Azerbaijan’s President, Ilham Aliyev, just named his wife Mehriban, 52, to the position that was only created after constitutional reform this past September: Vice President. She will now be the person next in line in the nation’s power hierarchy.

Mehriban, who married her husband when she was 19, graduated from a medical university. She has served previously as a lawmaker and headed a charity.

If the country’s president is unable to perform their duties, the constitution now dictates that the Vice President will take over, with no parliamentary vote necessary. These duties include overseeing the Cabinet.

In explaining her qualifications, President Aliyev wrote, “it is no coincidence that the organization of the Fourth Islamic Solidarity Games due to be held this year has also been entrusted to Mehriban Aliyeva.”

She is infamous for her love of luxury, her meticulous appearance and her stylish dress. In leaked American diplomatic cables, diplomats suggested that Aliyeva had problems showing a “full range of facial expression” because of “substantial cosmetic surgery.” They also wrote that she was poorly informed about political issues.

The September referendum also extended the presidential term from five years to seven, effectively cementing a dynasty. In 2003, Aliyev succeeded his father, who had ruled Azerbaijan first as the Communist Party boss and then as a post-Soviet president for nearly thirty years.

“This appointment shows disrespect to the people,” Ali Kerimli, leader of one of Azerbaijan’s opposition parties, told Reuters. “It’s the first step to the establishment of an absolute monarchy in the country.”

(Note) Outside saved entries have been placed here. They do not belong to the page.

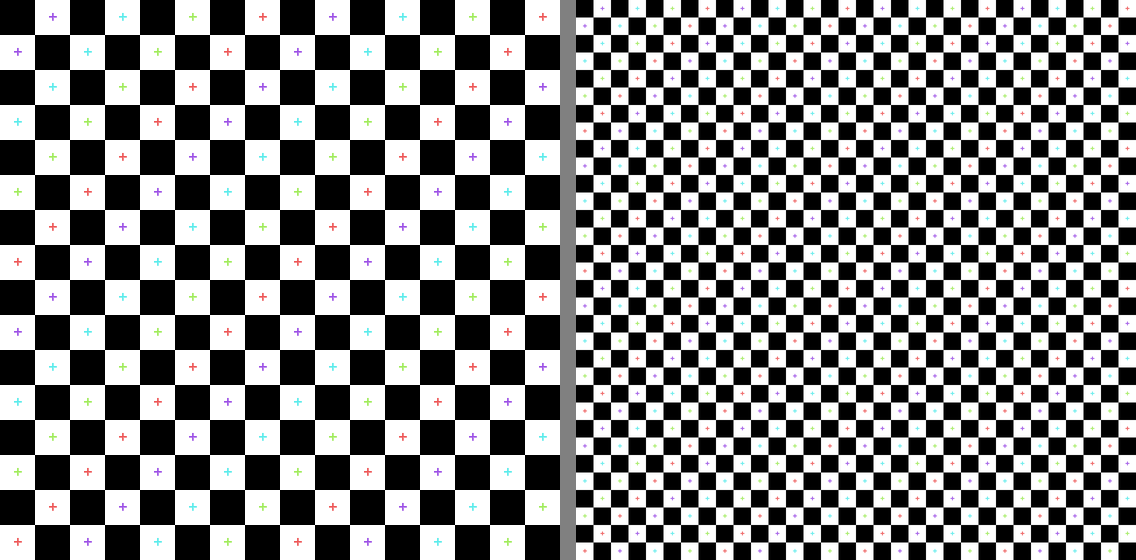
Left: one tile. Right: repeated 2 by 2.
Reproduce this pattern procedurally as a Shadertoy shader.

```glsl
// Black and white checkerboard with small plus signs in four diagonal colours.

const float CELLS = 16.0;                    // squares across and down, a multiple of 8
const vec2 PLUS_CENTRE = vec2(0.512, 0.518); // lengths below are in units of one square
const float PLUS_ARM = 0.112;
const float PLUS_HALF_WIDTH = 0.017;

const vec3 BLACK = vec3(0.0);
const vec3 WHITE = vec3(1.0);
const vec3 PLUS_COLOURS[4] = vec3[4](
    vec3(0.90, 0.08, 0.08),   // red
    vec3(0.46, 0.05, 0.86),   // purple
    vec3(0.10, 0.89, 0.89),   // cyan
    vec3(0.48, 0.89, 0.10));  // green

// Smoothed square wave: +1 in even squares, -1 in odd ones
vec2 squareWave(vec2 p, vec2 pixel) {
    vec2 edgeDistance = abs(mod(p - 0.5, 2.0) - 1.0) - 0.5;
    return clamp(2.0 * edgeDistance / pixel, -1.0, 1.0);
}

// Coverage of a box centred at the origin
float boxCoverage(vec2 p, vec2 halfSize, vec2 pixel) {
    vec2 low = max(p - 0.5 * pixel, -halfSize);
    vec2 high = min(p + 0.5 * pixel, halfSize);
    vec2 overlap = max(high - low, 0.0) / pixel;
    return overlap.x * overlap.y;
}

float plusCoverage(vec2 p, vec2 pixel) {
    vec2 bar = vec2(PLUS_ARM, PLUS_HALF_WIDTH);
    return max(boxCoverage(p, bar, pixel), boxCoverage(p, bar.yx, pixel));
}

void mainImage(out vec4 fragColor, in vec2 fragCoord) {
    vec2 pixel = CELLS / iResolution.xy;
    vec2 p = fragCoord * pixel;
    vec2 cell = floor(p);

    // Checkerboard, white at the lower left
    vec2 wave = squareWave(p, pixel);
    vec3 colour = mix(BLACK, WHITE, 0.5 + 0.5 * wave.x * wave.y);

    // Plus signs on the white squares, one colour per rising diagonal
    float isWhite = 1.0 - mod(cell.x + cell.y, 2.0);
    int diagonal = int(mod(floor((cell.x - cell.y) * 0.5), 4.0));
    float plus = plusCoverage(fract(p) - PLUS_CENTRE, pixel);
    colour = mix(colour, PLUS_COLOURS[diagonal], plus * isWhite);

    fragColor = vec4(colour, 1.0);
}
```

Azerbaijan is a Shiite Muslim nation, energy-rich and firmly allied with the West, securing their energy and security interests while offsetting Russia’s influence in the Caspian Sea region. But Aliyev’s government has long endured criticism from the West over human rights abuses and suppression of dissent.

He has cast himself as a guarantor of stability, a widely appealing image in Azerbaijan where painful memories do not feel so long gone after the turmoil of the 1991 breakup of the Soviet Union.